## Supplied material:
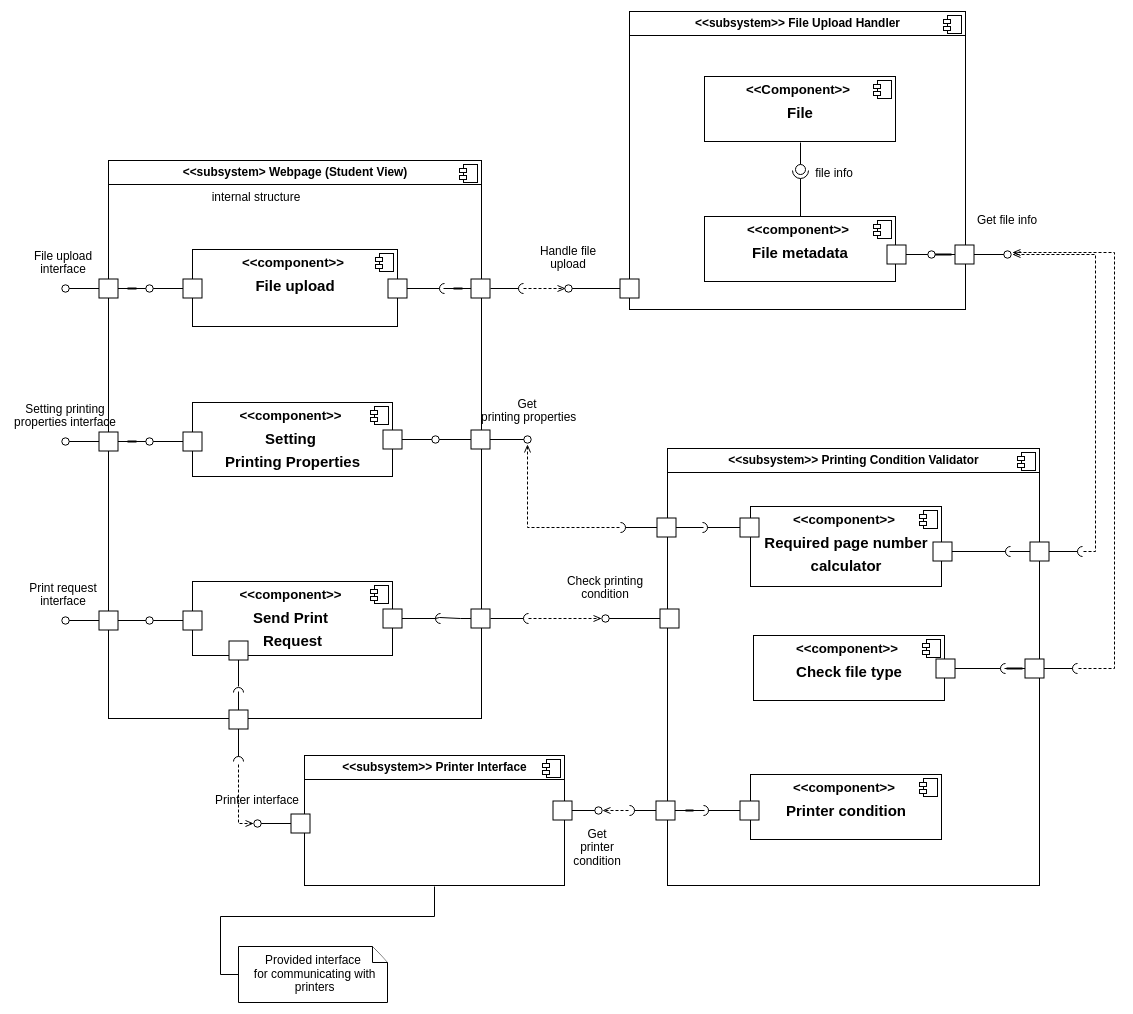
<!DOCTYPE html>
<html lang="en">
<head>
<meta charset="utf-8">
<title>Printing service component diagram</title>
<style>
:root { --ink: #000; --paper: #fff; }
* { box-sizing: border-box; margin: 0; }
body { background: var(--paper); color: var(--ink); overflow: hidden; }
.diagram { position: relative; width: 1133px; height: 1014px; overflow: hidden; background: var(--paper); font: 12px/13.4px "Liberation Sans", Arial, sans-serif; font-size: 11.9px; }
.subsystem, .component { position: absolute; left: var(--x); top: var(--y); width: var(--w); height: var(--h); border: 1px solid var(--ink); background: var(--paper); text-align: center; }
.subsystem h2 { height: 24px; border-bottom: 1px solid var(--ink); font-size: 11.9px; line-height: 22px; }
.component { padding-top: 1px; }
.component p { font-size: 13.2px; font-weight: bold; line-height: 23px; padding-right: 4px; }
.component h3 { font-size: 15px; line-height: 23px; white-space: nowrap; }
.component .shifted { padding-right: 4px; }
.icon { position: absolute; right: 2px; top: 3px; width: 20px; height: 20px; }
.connectors { position: absolute; left: 0; top: 0; }
.label { position: absolute; left: var(--x); top: var(--y); width: 140px; margin-left: -70px; text-align: center; }
.note { position: absolute; left: 239px; top: 946px; width: 148px; height: 57px; display: flex; align-items: center; justify-content: center; text-align: center; }
</style>
</head>
<body>
<main class="diagram">
<svg width="0" height="0" style="position:absolute" aria-hidden="true">
  <defs>
    <symbol id="component-icon" viewBox="0 0 20 20">
      <g fill="#fff" stroke="#000">
        <rect x="4.5" y=".5" width="14" height="18"/>
        <rect x=".5" y="4.5" width="7" height="4"/>
        <rect x=".5" y="11.5" width="7" height="4"/>
      </g>
    </symbol>
    <rect id="port" x="-9.5" y="-9.5" width="19" height="19"/>
    <circle id="ball" r="3.7"/>
    <path id="socket" d="M3-5A5 5 0 0 0 3 5"/>
    <path id="arrow" d="M-7-3L0 0L-7 3"/>
  </defs>
</svg>

<section class="subsystem" style="--x:108px;--y:160px;--w:374px;--h:559px">
  <h2>&lt;&lt;subsystem&gt; Webpage (Student View)</h2>
  <svg class="icon"><use href="#component-icon"/></svg>
</section>
<section class="subsystem" style="--x:629px;--y:11px;--w:337px;--h:299px">
  <h2>&lt;&lt;subsystem&gt;&gt; File Upload Handler</h2>
  <svg class="icon"><use href="#component-icon"/></svg>
</section>
<section class="subsystem" style="--x:667px;--y:448px;--w:373px;--h:438px">
  <h2>&lt;&lt;subsystem&gt;&gt; Printing Condition Validator</h2>
  <svg class="icon"><use href="#component-icon"/></svg>
</section>
<section class="subsystem" style="--x:304px;--y:755px;--w:261px;--h:131px">
  <h2>&lt;&lt;subsystem&gt;&gt; Printer Interface</h2>
  <svg class="icon"><use href="#component-icon"/></svg>
</section>

<article class="component" style="--x:192px;--y:249px;--w:206px;--h:78px">
  <p>&lt;&lt;component&gt;&gt;</p><h3>File upload</h3>
  <svg class="icon"><use href="#component-icon"/></svg>
</article>
<article class="component" style="--x:192px;--y:402px;--w:201px;--h:75px">
  <p>&lt;&lt;component&gt;&gt;</p><h3 class="shifted">Setting</h3><h3>Printing Properties</h3>
  <svg class="icon"><use href="#component-icon"/></svg>
</article>
<article class="component" style="--x:192px;--y:581px;--w:201px;--h:75px">
  <p>&lt;&lt;component&gt;&gt;</p><h3 class="shifted">Send Print</h3><h3>Request</h3>
  <svg class="icon"><use href="#component-icon"/></svg>
</article>
<article class="component" style="--x:704px;--y:76px;--w:192px;--h:66px">
  <p>&lt;&lt;Component&gt;&gt;</p><h3>File</h3>
  <svg class="icon"><use href="#component-icon"/></svg>
</article>
<article class="component" style="--x:704px;--y:216px;--w:192px;--h:66px">
  <p>&lt;&lt;component&gt;&gt;</p><h3>File metadata</h3>
  <svg class="icon"><use href="#component-icon"/></svg>
</article>
<article class="component" style="--x:750px;--y:506px;--w:192px;--h:81px">
  <p>&lt;&lt;component&gt;&gt;</p><h3>Required page number</h3><h3>calculator</h3>
  <svg class="icon"><use href="#component-icon"/></svg>
</article>
<article class="component" style="--x:753px;--y:635px;--w:192px;--h:66px">
  <p>&lt;&lt;component&gt;&gt;</p><h3>Check file type</h3>
  <svg class="icon"><use href="#component-icon"/></svg>
</article>
<article class="component" style="--x:750px;--y:774px;--w:192px;--h:66px">
  <p>&lt;&lt;component&gt;&gt;</p><h3>Printer condition</h3>
  <svg class="icon"><use href="#component-icon"/></svg>
</article>

<svg class="connectors" width="1133" height="1014" aria-hidden="true">
  <g transform="translate(.5 .5)" fill="none" stroke="#000">
    <g id="solid-lines">
      <path d="M66 288H192M397 288H439M443 288H481M490 288H518M568 288H629"/>
      <path d="M66 441H192M392 439H527"/>
      <path d="M66 620H192M392 618H435L439 617L460 618H481M490 618H523M605 618H660"/>
      <path d="M238 650V686M238 691V719V756M257 823H300"/>
      <path d="M563 810H598M634 810H665H704M708 810H749"/>
      <path d="M625 527H703M707 527H749"/>
      <path d="M942 551H1005M1009 551H1039H1077"/>
      <path d="M945 668H1000M1004 668H1034H1072"/>
      <path d="M896 254H1007M800 142V164M800 178V216"/>
      <path d="M434 886V916H220V974H239"/>
    </g>
    <path id="overlapping-ends" stroke-width="1.8" d="M127 288H136M127 441H136M453 288H462M934 254H951M1006 668H1022M685 810H693"/>
    <g id="dependencies" stroke-dasharray="3 2">
      <path d="M523 288H564M528 618H600M238 764V823H252M628 810H603"/>
      <path d="M619 527H527V445"/>
      <path d="M1083 551H1095V254H1013"/>
      <path d="M1078 668H1114V252H1013"/>
    </g>
    <g id="arrowheads">
      <use href="#arrow" x="564" y="288"/>
      <use href="#arrow" x="600" y="618"/>
      <use href="#arrow" x="252" y="823"/>
      <use href="#arrow" transform="translate(603 810) rotate(180)"/>
      <use href="#arrow" transform="translate(527 445) rotate(-90)"/>
      <use href="#arrow" transform="translate(1013 254) rotate(180)"/>
      <use href="#arrow" transform="translate(1013 252) rotate(180)"/>
    </g>
    <g id="sockets">
      <use href="#socket" x="441" y="288"/>
      <use href="#socket" x="520" y="288"/>
      <use href="#socket" x="437" y="618"/>
      <use href="#socket" x="525" y="618"/>
      <use href="#socket" x="1007" y="551"/>
      <use href="#socket" x="1079" y="551"/>
      <use href="#socket" x="1002" y="668"/>
      <use href="#socket" x="1074" y="668"/>
      <use href="#socket" transform="translate(623 527) rotate(180)"/>
      <use href="#socket" transform="translate(705 527) rotate(180)"/>
      <use href="#socket" transform="translate(632 810) rotate(180)"/>
      <use href="#socket" transform="translate(706 810) rotate(180)"/>
      <use href="#socket" transform="translate(238 689) rotate(90)"/>
      <use href="#socket" transform="translate(238 758) rotate(90)"/>
      <path d="M792 170A8 8 0 0 0 808 170"/>
    </g>
    <g id="interfaces" fill="#fff">
      <use href="#ball" x="65" y="288"/>
      <use href="#ball" x="149" y="288"/>
      <use href="#ball" x="568" y="288"/>
      <use href="#ball" x="65" y="441"/>
      <use href="#ball" x="149" y="441"/>
      <use href="#ball" x="435" y="439"/>
      <use href="#ball" x="527" y="439"/>
      <use href="#ball" x="65" y="620"/>
      <use href="#ball" x="149" y="620"/>
      <use href="#ball" x="605" y="618"/>
      <use href="#ball" x="257" y="823"/>
      <use href="#ball" x="598" y="810"/>
      <use href="#ball" x="931" y="254"/>
      <use href="#ball" x="1007" y="254"/>
      <circle cx="800" cy="169" r="5"/>
    </g>
    <g id="ports" fill="#fff">
      <use href="#port" x="108" y="288"/>
      <use href="#port" x="192" y="288"/>
      <use href="#port" x="397" y="288"/>
      <use href="#port" x="480" y="288"/>
      <use href="#port" x="629" y="288"/>
      <use href="#port" x="108" y="441"/>
      <use href="#port" x="192" y="441"/>
      <use href="#port" x="392" y="439"/>
      <use href="#port" x="480" y="439"/>
      <use href="#port" x="108" y="620"/>
      <use href="#port" x="192" y="620"/>
      <use href="#port" x="392" y="618"/>
      <use href="#port" x="480" y="618"/>
      <use href="#port" x="238" y="650"/>
      <use href="#port" x="238" y="719"/>
      <use href="#port" x="300" y="823"/>
      <use href="#port" x="562" y="810"/>
      <use href="#port" x="665" y="810"/>
      <use href="#port" x="749" y="810"/>
      <use href="#port" x="666" y="527"/>
      <use href="#port" x="749" y="527"/>
      <use href="#port" x="669" y="618"/>
      <use href="#port" x="942" y="551"/>
      <use href="#port" x="1039" y="551"/>
      <use href="#port" x="945" y="668"/>
      <use href="#port" x="1034" y="668"/>
      <use href="#port" x="896" y="254"/>
      <use href="#port" x="964" y="254"/>
    </g>
    <g id="note-shape" fill="#fff">
      <path d="M238 946H372L387 962V1002H238Z"/>
      <path d="M372 946V962H387"/>
    </g>
  </g>
</svg>

<p class="label" style="--x:256px;--y:191px">internal structure</p>
<p class="label" style="--x:63px;--y:250px">File upload<br>interface</p>
<p class="label" style="--x:65px;--y:403px">Setting printing<br>properties interface</p>
<p class="label" style="--x:63px;--y:582px">Print request<br>interface</p>
<p class="label" style="--x:568px;--y:245px">Handle file<br>upload</p>
<p class="label" style="--x:527px;--y:398px">Get<br>&nbsp;printing properties</p>
<p class="label" style="--x:605px;--y:575px">Check printing<br>condition</p>
<p class="label" style="--x:834px;--y:167px">file info</p>
<p class="label" style="--x:1007px;--y:214px">Get file info</p>
<p class="label" style="--x:257px;--y:794px">Printer interface</p>
<p class="label" style="--x:597px;--y:828px">Get<br>printer<br>condition</p>
<p class="note">Provided interface<br>&nbsp;for communicating with<br>&nbsp;printers</p>
</main>
</body>
</html>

## Task brief:
Working from the material above, restate word for word the lines between the line with "<p>&lt;&lt;Component&gt;&gt;</p><h3>File</h3>" and the line with "288H192M397 288H439M443 288H481M490", both included, and only those.

## Answer box:
  <p>&lt;&lt;Component&gt;&gt;</p><h3>File</h3>
  <svg class="icon"><use href="#component-icon"/></svg>
</article>
<article class="component" style="--x:704px;--y:216px;--w:192px;--h:66px">
  <p>&lt;&lt;component&gt;&gt;</p><h3>File metadata</h3>
  <svg class="icon"><use href="#component-icon"/></svg>
</article>
<article class="component" style="--x:750px;--y:506px;--w:192px;--h:81px">
  <p>&lt;&lt;component&gt;&gt;</p><h3>Required page number</h3><h3>calculator</h3>
  <svg class="icon"><use href="#component-icon"/></svg>
</article>
<article class="component" style="--x:753px;--y:635px;--w:192px;--h:66px">
  <p>&lt;&lt;component&gt;&gt;</p><h3>Check file type</h3>
  <svg class="icon"><use href="#component-icon"/></svg>
</article>
<article class="component" style="--x:750px;--y:774px;--w:192px;--h:66px">
  <p>&lt;&lt;component&gt;&gt;</p><h3>Printer condition</h3>
  <svg class="icon"><use href="#component-icon"/></svg>
</article>

<svg class="connectors" width="1133" height="1014" aria-hidden="true">
  <g transform="translate(.5 .5)" fill="none" stroke="#000">
    <g id="solid-lines">
      <path d="M66 288H192M397 288H439M443 288H481M490 288H518M568 288H629"/>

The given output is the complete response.